According to the film, it’s not western medicine per se causing an increase in these chronic illnesses. The main cause is heavy exposure to a score of industrially produced chemicals. A 2005 study by the Center for Disease Control reveals that Americans carry an average of 148 toxic chemicals in their bloodstream. Even more alarming, these toxins concentrate in breast milk which, ironically, has become the most toxic baby food available.
The scientific explanation Numen offers for the effectiveness of plant-based medicine seems quite reasonable. Human beings, who share 60% of the same DNA as a banana, co-evolved with advanced plant species over millions of years.
The video can’t be embedded owing for copyright reasons. However it can be seen for free at Dr Mercola’s website
Video #2: The Cancer Report Health Wyze (2011)
TheCancer Report is really a slide show set to music (I recommend turning your volume down). It also explores the link between a dramatic increase in environmental toxins and the current cancer epidemic. Prior to the 20th century, cancer was considered a medical oddity. Much of the film traces the role of oil and chemical baron John D Rockefeller in funding medical schools in the US and Canada – provided they agreed to discard traditional holistic methods in favor of drug-based (chemical-based) treatment.
I found the section on Dr Otto Warburg, who won the 1931 Nobel Prize for Medicine, particularly enlightening. Warburg identified how and why cancer cells develop – specifically as a result of cells being deprived of oxygen. According to the video, most “alternative” cancer therapies are based on Warburg’s work, in that they try to increase cell oxygenation.

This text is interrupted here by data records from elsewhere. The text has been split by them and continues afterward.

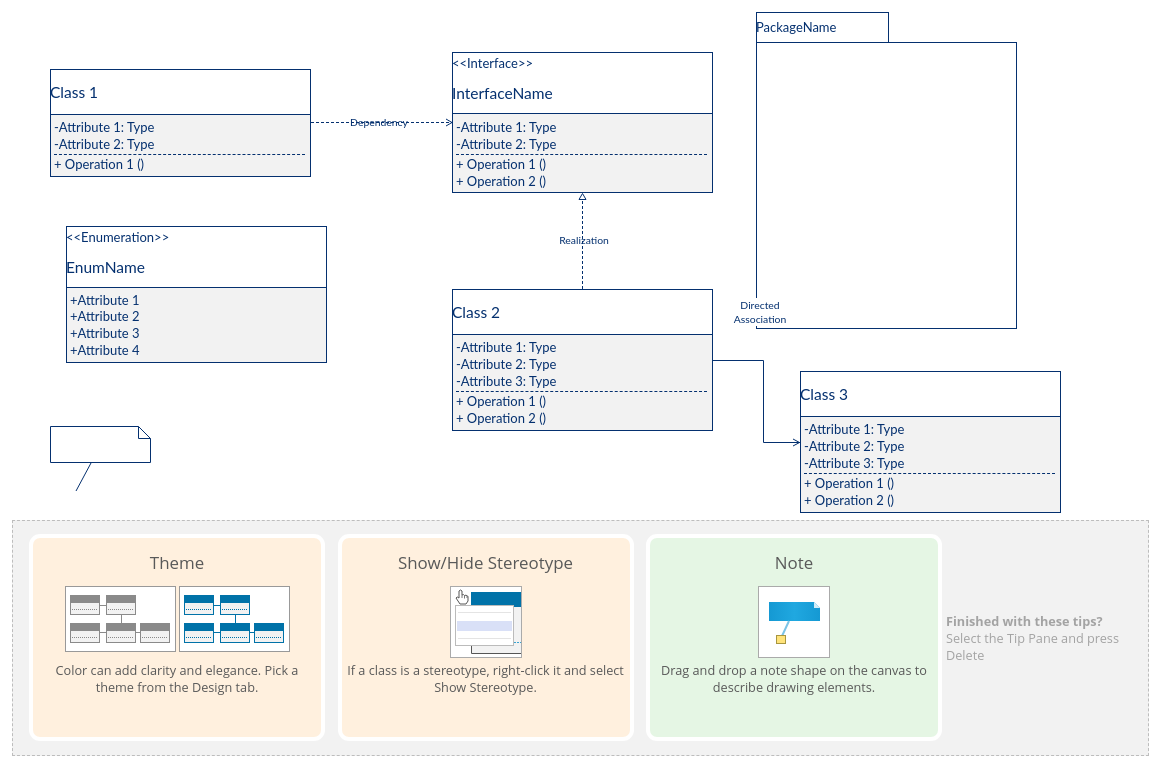
<!DOCTYPE html>
<html lang="en">
<head>
<meta charset="utf-8">
<title>UML class diagram template</title>
<style>
:root {
  --ink: #04306f;
  --body: #f2f2f2;
  --paper: #fff;
  --tip-text: #595959;
  --tip-muted: #a3a3a3;
  --cream: #fff0de;
  --mint: #e5f6e4;
  --theme-grey: #8a8a8a;
  --theme-blue: #0072a8;
}
* { box-sizing: border-box; margin: 0; padding: 0; }
html, body { width: 1161px; height: 768px; overflow: hidden; background: var(--paper); }
.canvas { position: relative; width: 1161px; height: 768px; overflow: hidden; color: var(--ink); font: 13px/17px Lato, Carlito, sans-serif; white-space: nowrap; }
.connectors { position: absolute; left: 0; top: 0; fill: none; stroke: var(--ink); }

.node { position: absolute; display: flex; flex-direction: column; width: 261px; border: 1px solid var(--ink); background: var(--body); }
.node header { display: flex; flex-direction: column; justify-content: center; flex: none; height: 44.5px; background: var(--paper); border-bottom: 1.5px solid var(--ink); line-height: 20px; }
.node header > * { margin-left: -1px; }
.node h2 { font-size: 15.5px; font-weight: 400; }
.node ul { list-style: none; padding-left: 3px; }
.attributes { padding-top: 4px; }
.operations { margin: 1px 5px 0 3px; border-top: 1px dashed var(--ink); padding-top: 1px; }
.node .operations { padding-left: 0; }
.stereotyped header { height: 60.5px; justify-content: flex-start; }
.stereotyped h2 { margin-top: 10px; }

.class-1 { left: 50px; top: 69px; height: 108px; }
.class-2 { left: 452px; top: 289px; height: 142px; }
.class-3 { left: 800px; top: 371px; height: 142px; }
.interface { left: 452px; top: 52px; height: 141px; }
.enumeration { left: 66px; top: 226px; height: 137px; }
.interface .attributes { padding-top: 5px; }
.enumeration .attributes { line-height: 16.8px; }

.package-tab, .package-body { position: absolute; left: 756px; border: 1px solid var(--ink); background: var(--paper); }
.package-tab { top: 12px; width: 133px; height: 31px; line-height: 29px; }
.package-tab span { margin-left: -1px; }
.package-body { top: 42px; width: 261px; height: 287px; }

.label { position: absolute; width: 80px; text-align: center; font-size: 10.4px; line-height: 14px; }
.dependency { left: 339px; top: 115px; }
.realization { left: 544px; top: 233px; }
.association { left: 733px; top: 298px; width: 54px; height: 28px; background: var(--paper); }

.tip-pane { position: absolute; left: 12px; top: 520px; width: 1137px; height: 236px; padding: 13px 0 0 16px; display: grid; grid-template-columns: repeat(3, 296px) 1fr; column-gap: 12.5px; align-items: start; background: var(--body); border: 1px dashed #bdbdbd; color: var(--tip-text); font: 12.7px/17px "Open Sans", sans-serif; }
.tip { display: flex; flex-direction: column; align-items: center; height: 207px; padding-top: 13px; border: 4px solid var(--paper); border-radius: 11px; background: var(--cream); text-align: center; }
.tip.note { background: var(--mint); }
.tip h3 { font-size: 16.9px; line-height: 24px; font-weight: 400; }
.tip svg { display: block; flex: none; margin: 11px 0 4px; }
.finish { margin: 79px 0 0 -8.5px; color: var(--tip-muted); }
.finish strong { display: block; }
.grey { color: var(--theme-grey); }
.blue { color: var(--theme-blue); }
</style>
</head>
<body>
<main class="canvas">

  <section class="package">
    <div class="package-body"></div>
    <div class="package-tab"><span>PackageName</span></div>
  </section>

  <article class="node class-1">
    <header><h2>Class 1</h2></header>
    <ul class="attributes"><li>-Attribute 1: Type</li><li>-Attribute 2: Type</li></ul>
    <ul class="operations"><li>+ Operation 1 ()</li></ul>
  </article>

  <article class="node interface stereotyped">
    <header><p>&lt;&lt;Interface&gt;&gt;</p><h2>InterfaceName</h2></header>
    <ul class="attributes"><li>-Attribute 1: Type</li><li>-Attribute 2: Type</li></ul>
    <ul class="operations"><li>+ Operation 1 ()</li><li>+ Operation 2 ()</li></ul>
  </article>

  <article class="node enumeration stereotyped">
    <header><p>&lt;&lt;Enumeration&gt;&gt;</p><h2>EnumName</h2></header>
    <ul class="attributes"><li>+Attribute 1</li><li>+Attribute 2</li><li>+Attribute 3</li><li>+Attribute 4</li></ul>
  </article>

  <article class="node class-2">
    <header><h2>Class 2</h2></header>
    <ul class="attributes"><li>-Attribute 1: Type</li><li>-Attribute 2: Type</li><li>-Attribute 3: Type</li></ul>
    <ul class="operations"><li>+ Operation 1 ()</li><li>+ Operation 2 ()</li></ul>
  </article>

  <article class="node class-3">
    <header><h2>Class 3</h2></header>
    <ul class="attributes"><li>-Attribute 1: Type</li><li>-Attribute 2: Type</li><li>-Attribute 3: Type</li></ul>
    <ul class="operations"><li>+ Operation 1 ()</li><li>+ Operation 2 ()</li></ul>
  </article>

  <svg class="connectors" width="1161" height="768" viewBox="0 0 1161 768" aria-hidden="true">
    <g id="dependency-line">
      <line x1="311" y1="122.5" x2="452" y2="122.5" stroke-dasharray="3 2"/>
      <polyline points="446,119 452,122.5 446,126"/>
    </g>
    <g id="realization-line">
      <line x1="582.5" y1="289" x2="582.5" y2="200" stroke-dasharray="3 2"/>
      <polygon points="582.5,193.5 579,199.5 586,199.5" fill="#fff"/>
    </g>
    <g id="association-line">
      <polyline points="713,360.5 763.5,360.5 763.5,442.5 800,442.5"/>
      <polyline points="793,439 799.5,442.5 793,446"/>
    </g>
    <g id="note-shape">
      <polygon points="50.5,426.5 138.5,426.5 150.5,438.5 150.5,462.5 50.5,462.5" fill="#fff"/>
      <polyline points="138.5,426.5 138.5,438.5 150.5,438.5"/>
      <line x1="91" y1="463" x2="76" y2="491"/>
    </g>
  </svg>

  <p class="label dependency">Dependency</p>
  <p class="label realization">Realization</p>
  <p class="label association">Directed<br>Association</p>

  <aside class="tip-pane">
    <section class="tip theme">
      <h3>Theme</h3>
      <svg width="226" height="72" viewBox="0 0 226 72" role="img" aria-label="Two diagram themes, grey and blue">
        <defs>
          <g id="mini-class">
            <rect x="0.5" y="0.5" width="29" height="19" fill="#f2f2f2" stroke="currentColor"/>
            <rect width="30" height="8" fill="currentColor"/>
            <line x1="2" y1="14.5" x2="28" y2="14.5" stroke="currentColor" stroke-dasharray="1 1"/>
          </g>
          <g id="mini-diagram">
            <rect x="1.5" y="0.5" width="110" height="65" fill="#fff" stroke="#999"/>
            <path d="M36 19.5h6M57.5 29v8M36 46.5h42" fill="none" stroke="currentColor"/>
            <use href="#mini-class" x="6" y="9"/>
            <use href="#mini-class" x="42" y="9"/>
            <use href="#mini-class" x="6" y="37"/>
            <use href="#mini-class" x="42" y="37"/>
            <use href="#mini-class" x="76" y="37"/>
          </g>
        </defs>
        <use class="grey" href="#mini-diagram"/>
        <use class="blue" href="#mini-diagram" x="114"/>
      </svg>
      <p>Color can add clarity and elegance. Pick a<br>theme from the Design tab.</p>
    </section>

    <section class="tip stereotype">
      <h3>Show/Hide Stereotype</h3>
      <svg width="72" height="72" viewBox="0 0 72 72" role="img" aria-label="Context menu over a class shape">
        <rect x="0.5" y="0.5" width="71" height="71" fill="#fff" stroke="#aaa"/>
        <rect x="21" y="6" width="50" height="61" fill="#f2f2f2"/>
        <rect x="21" y="6" width="50" height="15" fill="#0072a8"/>
        <path d="M21.5 21V67.5H71" fill="none" stroke="#555"/>
        <line x1="64" y1="56.5" x2="71" y2="56.5" stroke="#3ba3d0" stroke-dasharray="2 1"/>
        <rect x="5.5" y="19.5" width="58" height="40" fill="#fff" stroke="#bbb"/>
        <path d="M8 26.5h53M8 52.5h53" stroke="#e4e4e4"/>
        <rect x="7" y="35" width="55" height="10" fill="#d9e0f7"/>
        <path d="M9 12V5q1.500-2 3 0v4q2-1 2.500 .5q2-1 2.500 .5q1-.5 1 1v4l-2 3H10L6 12q1-2 3 0Z" fill="#fff" stroke="#555"/>
        <path d="M12 9v3M14.500 9.500v3M17 10v2" stroke="#777"/>
      </svg>
      <p>If a class is a stereotype, right-click it and select<br>Show Stereotype.</p>
    </section>

    <section class="tip note">
      <h3>Note</h3>
      <svg width="72" height="72" viewBox="0 0 72 72" role="img" aria-label="Blue note shape with a yellow handle">
        <defs>
          <linearGradient id="note-blue">
            <stop stop-color="#1599d3"/>
            <stop offset="0.5" stop-color="#20a8e0"/>
            <stop offset="1" stop-color="#1599d3"/>
          </linearGradient>
        </defs>
        <rect x="0.5" y="0.5" width="71" height="71" fill="#fff" stroke="#aaa"/>
        <polygon points="11,16 56,16 62,22 62,35 11,35" fill="url(#note-blue)"/>
        <polygon points="56,16 56,22 62,22" fill="#d3ecf7"/>
        <line x1="31" y1="35" x2="24" y2="50" stroke="#7cc4e6" stroke-width="2"/>
        <rect x="18.5" y="49.500" width="9" height="8" fill="#ffe37a" stroke="#a8963f"/>
      </svg>
      <p>Drag and drop a note shape on the canvas to<br>describe drawing elements.</p>
    </section>

    <p class="finish"><strong>Finished with these tips?</strong>Select the Tip Pane and press<br>Delete</p>
  </aside>
</main>
</body>
</html>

In chemotherapy, in contrast, patients are given powerful poisons that often kill them rather than the cancer. Moreover chemotherapy never cures the cancer, but merely sends it into remission.
The last half of The Cancer Report catalogs the most effective alternative cancer therapies, providing a detailed description of how they were developed, how they work, and their relative success rate.
The data presented about the poor survival rates related to chemotherapy and radiation therapy are both accurate and concerning. Five years ago, a close friend opted for a grueling course of chemotherapy that offered zero chance of remission and a 33% chance of extending her life for six months. In her shoes, I definitely would have opted for one of the alternative treatments outlined in the film.
Caveat: There are a number of claims made in the video that can’t be substantiated – for example that mammograms cause breast cancer. It’s true that any radiation exposure increases cancer risk and that mammograms don’t reduce breast cancer deaths (see How Mammograms Don’t Save Lives). The fact remains medical science still has no way of linking a specific cancer to a specific environmental exposure.